Yahoo reported earnings on Tuesday. Details are below – but that’s hardly what people care about now.
The real question is: Who’s going to buy it?
Verizon’s the clear frontrunner, but there also a few upstarts. One such is a joint investment group that includes big names like former Yahoo interim CEO Ross Levinsohn and Mediaocean CEO Bill Wise, who sold his company to private equity firm Vista Equity Partners in June.
The execs are part of a bid for Yahoo’s core business that includes Mediaocean’s owner Vista and Bain Capital, according to Recode.
Bids were due on Monday ahead of Yahoo’s earnings.
Speaking of earnings, a quick summary:
Yahoo’s overall revenue declined in the first quarter of 2016 to $1.087 billion from around $1.2 billion at this time last year, although the company did slightly beat Wall Street’s estimates.
Mobile revenue, the “M” in CEO (for now) Marissa Mayer’s beloved Mavens – mobile, video, native, social – was a bright spot, up from $234 million to $260 million.
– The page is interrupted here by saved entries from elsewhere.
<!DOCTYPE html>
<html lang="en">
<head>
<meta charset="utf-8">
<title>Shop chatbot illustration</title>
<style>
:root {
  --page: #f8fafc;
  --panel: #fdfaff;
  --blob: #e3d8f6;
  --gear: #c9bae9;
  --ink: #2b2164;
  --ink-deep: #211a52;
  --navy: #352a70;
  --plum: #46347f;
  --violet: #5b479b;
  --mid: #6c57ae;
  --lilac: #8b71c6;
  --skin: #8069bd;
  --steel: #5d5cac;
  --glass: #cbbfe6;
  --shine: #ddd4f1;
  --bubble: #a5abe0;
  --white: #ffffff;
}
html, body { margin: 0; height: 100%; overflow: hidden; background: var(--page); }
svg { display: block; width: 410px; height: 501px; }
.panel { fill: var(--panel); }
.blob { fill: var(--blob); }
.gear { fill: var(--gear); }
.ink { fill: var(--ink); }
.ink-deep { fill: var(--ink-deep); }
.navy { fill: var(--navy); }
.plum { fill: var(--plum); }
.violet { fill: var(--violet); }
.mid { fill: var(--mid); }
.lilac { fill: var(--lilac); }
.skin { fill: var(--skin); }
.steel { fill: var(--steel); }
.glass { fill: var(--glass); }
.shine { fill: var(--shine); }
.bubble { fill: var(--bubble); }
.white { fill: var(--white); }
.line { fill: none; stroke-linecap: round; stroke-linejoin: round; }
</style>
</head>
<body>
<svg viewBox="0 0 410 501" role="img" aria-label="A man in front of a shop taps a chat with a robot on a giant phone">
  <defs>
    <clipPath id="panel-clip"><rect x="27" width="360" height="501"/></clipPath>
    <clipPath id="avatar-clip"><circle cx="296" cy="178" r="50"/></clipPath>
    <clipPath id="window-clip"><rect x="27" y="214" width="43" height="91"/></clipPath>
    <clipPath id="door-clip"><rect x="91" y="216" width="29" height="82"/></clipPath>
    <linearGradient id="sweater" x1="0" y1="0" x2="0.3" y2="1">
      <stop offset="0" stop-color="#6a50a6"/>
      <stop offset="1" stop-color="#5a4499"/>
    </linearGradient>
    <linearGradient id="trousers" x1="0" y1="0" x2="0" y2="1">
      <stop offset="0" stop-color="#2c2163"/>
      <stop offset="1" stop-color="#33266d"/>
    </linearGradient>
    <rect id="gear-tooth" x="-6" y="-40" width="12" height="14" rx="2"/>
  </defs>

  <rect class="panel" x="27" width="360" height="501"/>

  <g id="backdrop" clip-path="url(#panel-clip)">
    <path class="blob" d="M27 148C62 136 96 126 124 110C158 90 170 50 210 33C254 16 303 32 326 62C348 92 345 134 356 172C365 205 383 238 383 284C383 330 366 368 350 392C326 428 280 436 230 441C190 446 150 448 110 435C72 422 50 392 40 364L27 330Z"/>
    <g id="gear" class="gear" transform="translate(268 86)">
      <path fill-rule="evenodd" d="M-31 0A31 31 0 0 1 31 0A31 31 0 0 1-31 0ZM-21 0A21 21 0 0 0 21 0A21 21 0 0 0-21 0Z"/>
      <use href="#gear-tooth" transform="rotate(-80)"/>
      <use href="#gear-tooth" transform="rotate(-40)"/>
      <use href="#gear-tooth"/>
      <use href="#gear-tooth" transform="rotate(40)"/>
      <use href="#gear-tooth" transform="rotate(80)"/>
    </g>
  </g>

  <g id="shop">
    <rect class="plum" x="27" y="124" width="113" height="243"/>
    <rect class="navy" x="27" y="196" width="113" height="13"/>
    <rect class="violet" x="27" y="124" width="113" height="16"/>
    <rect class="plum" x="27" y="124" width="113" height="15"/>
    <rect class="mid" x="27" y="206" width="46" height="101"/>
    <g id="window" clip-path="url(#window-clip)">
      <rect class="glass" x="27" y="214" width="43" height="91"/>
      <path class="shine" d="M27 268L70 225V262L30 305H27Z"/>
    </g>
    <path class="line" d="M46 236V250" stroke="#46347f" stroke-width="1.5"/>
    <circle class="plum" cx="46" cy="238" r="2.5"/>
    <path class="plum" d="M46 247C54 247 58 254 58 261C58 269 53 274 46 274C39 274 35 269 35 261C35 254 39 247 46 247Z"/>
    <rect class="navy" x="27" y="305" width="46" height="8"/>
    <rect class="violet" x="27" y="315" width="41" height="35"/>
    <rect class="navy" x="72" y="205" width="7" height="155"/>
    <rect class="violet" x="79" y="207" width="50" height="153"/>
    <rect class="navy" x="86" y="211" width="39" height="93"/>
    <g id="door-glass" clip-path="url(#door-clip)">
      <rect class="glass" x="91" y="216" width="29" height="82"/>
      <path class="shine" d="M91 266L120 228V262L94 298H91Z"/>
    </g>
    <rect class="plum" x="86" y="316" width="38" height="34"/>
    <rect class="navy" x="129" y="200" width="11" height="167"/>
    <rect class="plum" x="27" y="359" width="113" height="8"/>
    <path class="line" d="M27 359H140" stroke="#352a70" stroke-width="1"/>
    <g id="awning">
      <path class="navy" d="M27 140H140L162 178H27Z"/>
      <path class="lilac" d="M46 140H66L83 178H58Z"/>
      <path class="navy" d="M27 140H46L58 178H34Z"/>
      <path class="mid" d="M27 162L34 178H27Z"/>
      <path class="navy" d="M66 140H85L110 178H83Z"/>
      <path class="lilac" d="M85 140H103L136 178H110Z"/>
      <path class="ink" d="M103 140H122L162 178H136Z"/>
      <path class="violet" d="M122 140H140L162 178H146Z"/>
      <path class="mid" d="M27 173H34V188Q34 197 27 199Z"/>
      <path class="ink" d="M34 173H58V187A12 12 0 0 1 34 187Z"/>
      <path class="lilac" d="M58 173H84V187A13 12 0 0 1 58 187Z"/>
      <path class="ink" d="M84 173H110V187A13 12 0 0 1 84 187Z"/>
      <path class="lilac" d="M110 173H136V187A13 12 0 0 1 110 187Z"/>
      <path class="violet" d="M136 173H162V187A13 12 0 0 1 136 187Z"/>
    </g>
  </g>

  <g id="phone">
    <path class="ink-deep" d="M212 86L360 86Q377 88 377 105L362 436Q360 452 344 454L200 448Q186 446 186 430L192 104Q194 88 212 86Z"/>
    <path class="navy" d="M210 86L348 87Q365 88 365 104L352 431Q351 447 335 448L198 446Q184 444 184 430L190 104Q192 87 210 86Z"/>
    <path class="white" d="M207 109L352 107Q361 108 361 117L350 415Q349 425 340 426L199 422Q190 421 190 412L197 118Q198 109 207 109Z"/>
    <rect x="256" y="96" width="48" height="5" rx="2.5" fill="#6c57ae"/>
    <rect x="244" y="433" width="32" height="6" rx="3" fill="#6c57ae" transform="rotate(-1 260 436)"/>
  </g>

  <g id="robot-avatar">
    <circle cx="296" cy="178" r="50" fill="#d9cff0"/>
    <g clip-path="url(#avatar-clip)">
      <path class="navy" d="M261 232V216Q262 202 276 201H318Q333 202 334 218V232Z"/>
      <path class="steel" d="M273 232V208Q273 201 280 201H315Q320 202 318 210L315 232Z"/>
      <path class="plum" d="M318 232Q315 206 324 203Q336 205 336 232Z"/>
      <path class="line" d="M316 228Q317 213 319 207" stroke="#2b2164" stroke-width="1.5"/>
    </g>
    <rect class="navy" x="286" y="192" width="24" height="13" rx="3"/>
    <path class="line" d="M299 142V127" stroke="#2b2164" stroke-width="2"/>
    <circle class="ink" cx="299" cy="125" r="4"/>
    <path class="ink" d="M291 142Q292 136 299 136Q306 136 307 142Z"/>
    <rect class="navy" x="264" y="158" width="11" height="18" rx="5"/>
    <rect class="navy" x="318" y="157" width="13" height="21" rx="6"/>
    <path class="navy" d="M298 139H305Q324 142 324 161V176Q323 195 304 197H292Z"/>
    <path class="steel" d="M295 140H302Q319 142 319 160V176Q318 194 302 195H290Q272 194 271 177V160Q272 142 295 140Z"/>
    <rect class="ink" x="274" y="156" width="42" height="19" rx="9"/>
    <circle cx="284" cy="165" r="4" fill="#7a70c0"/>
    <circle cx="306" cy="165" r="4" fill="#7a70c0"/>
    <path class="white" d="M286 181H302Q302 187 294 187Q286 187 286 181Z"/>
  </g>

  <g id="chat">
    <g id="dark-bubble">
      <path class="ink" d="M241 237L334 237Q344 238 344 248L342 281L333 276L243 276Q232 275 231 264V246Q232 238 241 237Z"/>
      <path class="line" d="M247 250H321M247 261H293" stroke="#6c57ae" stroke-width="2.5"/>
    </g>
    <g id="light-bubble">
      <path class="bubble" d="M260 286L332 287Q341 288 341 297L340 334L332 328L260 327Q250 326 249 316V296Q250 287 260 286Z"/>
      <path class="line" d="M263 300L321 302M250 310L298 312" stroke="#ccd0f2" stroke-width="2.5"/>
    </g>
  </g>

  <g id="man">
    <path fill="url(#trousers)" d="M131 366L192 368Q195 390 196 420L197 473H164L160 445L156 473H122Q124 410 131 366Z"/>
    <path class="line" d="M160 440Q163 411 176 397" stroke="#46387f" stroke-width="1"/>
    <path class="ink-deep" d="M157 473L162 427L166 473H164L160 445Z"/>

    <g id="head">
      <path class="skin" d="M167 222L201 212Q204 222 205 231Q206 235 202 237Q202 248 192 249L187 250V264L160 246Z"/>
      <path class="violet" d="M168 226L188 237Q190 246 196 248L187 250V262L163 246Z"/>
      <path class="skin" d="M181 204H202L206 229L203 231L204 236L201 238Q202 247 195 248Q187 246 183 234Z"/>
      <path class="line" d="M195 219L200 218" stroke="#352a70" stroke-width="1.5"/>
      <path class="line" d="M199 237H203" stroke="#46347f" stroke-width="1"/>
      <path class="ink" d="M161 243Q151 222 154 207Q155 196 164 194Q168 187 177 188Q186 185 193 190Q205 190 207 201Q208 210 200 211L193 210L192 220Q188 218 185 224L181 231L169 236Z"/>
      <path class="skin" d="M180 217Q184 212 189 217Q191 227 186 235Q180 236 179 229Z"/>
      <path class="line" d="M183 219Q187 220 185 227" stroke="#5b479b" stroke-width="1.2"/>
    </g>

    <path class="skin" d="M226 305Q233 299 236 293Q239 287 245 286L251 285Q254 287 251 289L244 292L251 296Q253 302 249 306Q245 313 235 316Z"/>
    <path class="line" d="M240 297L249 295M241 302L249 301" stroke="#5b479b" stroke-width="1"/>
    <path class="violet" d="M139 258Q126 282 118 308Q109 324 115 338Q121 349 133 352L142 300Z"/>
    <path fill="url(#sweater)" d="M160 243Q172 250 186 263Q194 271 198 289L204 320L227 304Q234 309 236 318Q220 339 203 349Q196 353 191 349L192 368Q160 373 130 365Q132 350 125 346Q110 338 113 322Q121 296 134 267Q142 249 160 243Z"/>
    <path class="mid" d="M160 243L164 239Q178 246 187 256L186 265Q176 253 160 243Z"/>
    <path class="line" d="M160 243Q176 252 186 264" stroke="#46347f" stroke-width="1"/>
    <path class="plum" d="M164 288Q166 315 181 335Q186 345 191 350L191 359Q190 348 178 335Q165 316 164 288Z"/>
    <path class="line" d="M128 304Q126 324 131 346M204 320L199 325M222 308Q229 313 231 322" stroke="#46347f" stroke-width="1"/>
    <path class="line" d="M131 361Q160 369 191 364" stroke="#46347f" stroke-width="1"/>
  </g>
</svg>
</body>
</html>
A dull spot was desktop revenue, which fell off a cliff in Q1, shedding $100 million in a precipitous drop from $873 million in Q1 2015 to $774 million. Mavens revenue overall increased modestly from $365 million to $390 million, a 7% increase YoY.
Mobile may be growing, but it’s far from the growth engine Mayer bet the farm on when she first took the reins. Mayer continues to bang the Mavens drum, though, calling it “critical in counterbalancing legacy business declines.”
Yahoo’s stated goal is to bring in $1.8 billion in Mavens revenue in 2016, a number Mayer said the company is on track to hit.
But Yahoo’s story is no longer about revenue and growth. It’s a story about contraction – layoffs, closing digital magazines, sunsetting services. It speaks to the challenge that Yahoo and other companies that came of age in the desktop era now face in reinventing themselves for the mobile era.
Mayer shared scant details about what the ultimate sales process will look like, shutting down questions about the timeline other than to note Yahoo will be following a “well-defined and aggressive calendar.”
The board and strategic review committee are still contemplating so-called “strategic alternatives” around Yahoo’s future – including a reverse spin to handle Yahoo’s Alibaba stake, which is still nominally on the table – but the next step is really about the sale, which Mayer acknowledged.
“Obviously,” she said, “the larger volume of work is being done around the process of the possible sale.”